Financial Crisis: Should I Change My Plan?

By Sherrill St. Germain
October 2008

Q: Every article I read says to stay the course and leave my money where it is through this crisis, but our retirement accounts have gone down a lot, and everyone I talk to is pulling their money out of the stock market. Quite frankly, we're a bit nervous. While I know we're not supposed to panic - we are! question is...should we be pulling our money out of stocks for some time? Please let me know. I know the stock market has always rebounded, but we seem to be in uncharted waters here.

A: It sure does feel like the world has changed a lot - and not for the better - in recent weeks. I don't blame you for being nervous and unsure about which move to make. As I write this, the Dow Jones Industrial Average is working on its seventh triple-digit loss in a row. The relentless daily battering is like nothing we've seen in our lifetimes, and there's no clear end, no clear reason for optimism in sight. Even if matters have improved by the time you read this, I would bet it will be difficult to shake the "deer in the headlights" feeling for some time to come.

But the thing is: It always feels that way in the middle of a terrible time, i.e. as if we're in uncharted waters and good times will never return. (9/11, anyone?) Bleak as it looks, I believe the markets will recover, just as a pendulum must eventually swing back in the other direction. At some point, investors are going to recognize there are bargain investments out there, and start a trend back toward buying.

I don't know how long it will take for cooler heads to prevail, but with retirement still a ways off, time is on your side. You've got a sufficient emergency fund, an investment strategy that matches your time horizon and risk tolerance, and as we confirmed in your recent review, a portfolio mix that matches that strategy. Pulling all your money out of stocks right now will only ensure that you end up a "buy high, sell low" statistic, since it will be nearly impossible to predict when to get back in. Then you'll miss the upswing that comes with recovery, and have cemented your losses. And this is what tends to drive the investor behavior that results in worse-than-market returns.

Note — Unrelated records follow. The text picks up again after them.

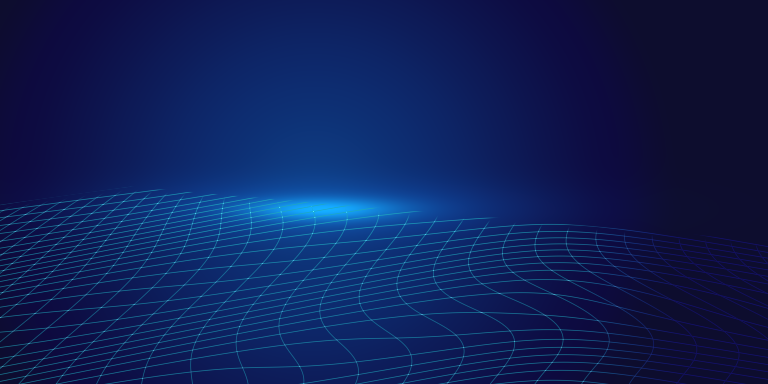
Write a WebGL 2 fragment shader that draws this background.

```glsl
#version 300 es
precision highp float;
// A glowing wireframe landscape of rolling waves under a deep blue radial sky.

uniform vec2 u_resolution;
out vec4 fragColor;

const float TAU = 6.2831853;

// Sky: colours from the centre outwards
const vec2 SKY_CENTRE = vec2(0.82, 0.50);
const vec3 SKY_CORE = vec3(0.055, 0.235, 0.51);
const vec3 SKY_MID  = vec3(0.05, 0.165, 0.43);
const vec3 SKY_DEEP = vec3(0.05, 0.09, 0.32);
const vec3 SKY_RIM  = vec3(0.05, 0.04, 0.25);
const vec3 SKY_DARK = vec3(0.05, 0.05, 0.18);

// Glow on the horizon
const vec2 GLOW_CENTRE = vec2(0.84, 0.455);
const vec3 GLOW_TEAL = vec3(0.02, 0.36, 0.34);
const vec3 GLOW_BLUE = vec3(0.01, 0.10, 0.18);

// Mesh
const vec3 LINE_TEAL = vec3(0.12, 0.66, 0.74);
const vec3 LINE_BLUE = vec3(0.10, 0.08, 0.66);
const vec3 NODE_TINT = vec3(0.55, 0.70, 0.72);
const float LINE_WIDTH = 0.0021;
const float ROW_DENSITY = 33.0;
const float ROW_BUNCHING = 0.9;
const float ROW_PERIOD = 0.28;
const float COLUMN_PERIOD = 0.40;
const float COLUMN_SHEAR = 0.25;
const float VANISH_X = 0.80;

// Gradient through five colours along the distance from the centre
vec3 sky(vec2 p) {
    float d = distance(p, SKY_CENTRE);
    vec3 c = mix(SKY_CORE, SKY_MID, smoothstep(0.0, 0.36, d));
    c = mix(c, SKY_DEEP, smoothstep(0.26, 0.62, d));
    c = mix(c, SKY_RIM, smoothstep(0.52, 0.80, d));
    return mix(c, SKY_DARK, smoothstep(0.76, 0.96, d));
}

// Elongated bell-shaped light
float glow(vec2 p, vec2 size) {
    vec2 q = (p - GLOW_CENTRE) / size;
    return exp(-dot(q, q));
}

// Height of the far edge of the mesh, peaking near the left
float horizon(float x) {
    float fromPeak = x - 0.34;
    return 0.513 - 0.085 * max(fromPeak, 0.0) - 0.138 * max(-fromPeak, 0.0);
}

// Shape shared by all rows: rising to the right, then rolling over
float rowShape(float x) {
    float k = x - 1.45;
    return 0.17 * x - 0.19 * (sqrt(k * k + 0.04) + k);
}

// Mesh coordinates: whole values of x lie on columns, of y on rows
vec2 meshCoords(vec2 p) {
    float depth = max(1.0 - p.y + rowShape(p.x), 0.2);
    float wave = depth + 0.1 * p.x;
    float row = ROW_DENSITY * log(depth - 0.1)
              + ROW_BUNCHING * sin(TAU * (wave - 0.72) / ROW_PERIOD);
    float sway = (0.015 + 0.05 * p.x) * cos(TAU * (wave - 1.02) / COLUMN_PERIOD);
    float spacing = 0.05 + 0.13 * max(depth - 0.53, 0.0);
    float column = (p.x - VANISH_X + sway + COLUMN_SHEAR * (0.25 - p.y)) / spacing;
    return vec2(column, row);
}

// Smooth coverage of the line nearest to a whole coordinate
float gridLine(float coord, float pixel) {
    float slope = max(length(vec2(dFdx(coord), dFdy(coord))) / pixel, 0.001);
    float dist = abs(fract(coord - 0.5) - 0.5) / slope;
    float strength = min(LINE_WIDTH / pixel, 1.0);
    float halfWidth = 0.5 * max(LINE_WIDTH, pixel);
    return strength * (1.0 - smoothstep(halfWidth - 0.5 * pixel, halfWidth + 0.5 * pixel, dist));
}

void main() {
    float pixel = 1.0 / u_resolution.y;
    vec2 p = gl_FragCoord.xy * pixel;

    // Sky and horizon light
    vec3 color = sky(p);
    color += GLOW_BLUE * glow(p, vec2(0.55, 0.07));
    color += GLOW_TEAL * glow(p, vec2(0.20, 0.028));

    // Rows end in tips at the horizon, columns a little below it
    vec2 mesh = meshCoords(p);
    float below = horizon(p.x) - p.y;
    float rows = gridLine(mesh.y, pixel) * smoothstep(-pixel, pixel, below);
    float columns = gridLine(mesh.x, pixel) * smoothstep(0.004, 0.025, below);

    // Teal lines turn blue and fade towards the right
    float toRight = smoothstep(1.45, 1.80, p.x);
    vec3 lineColor = mix(LINE_TEAL, LINE_BLUE, toRight);
    float opacity = mix(0.62, 0.50, toRight) + 0.25 * glow(p, vec2(0.5, 0.12));
    color = mix(color, lineColor, opacity * max(rows, 0.85 * columns));

    // Small bright nodes at the crossings
    color += NODE_TINT * 0.6 * rows * columns * (1.0 - toRight);

    fragColor = vec4(clamp(color, 0.0, 1.0), 1.0);
}
```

So, as much courage as it will take to do so, I would recommend you not let panic make this decision. Instead, stick to your plan for all the reasons you made it in the first place, with full knowledge that markets go down -- sometimes by a lot -- as well as up, but that over time, they've always recovered to deliver a significantly better average return than any other investment -- that is, the kind of return you'll need to fund retirement.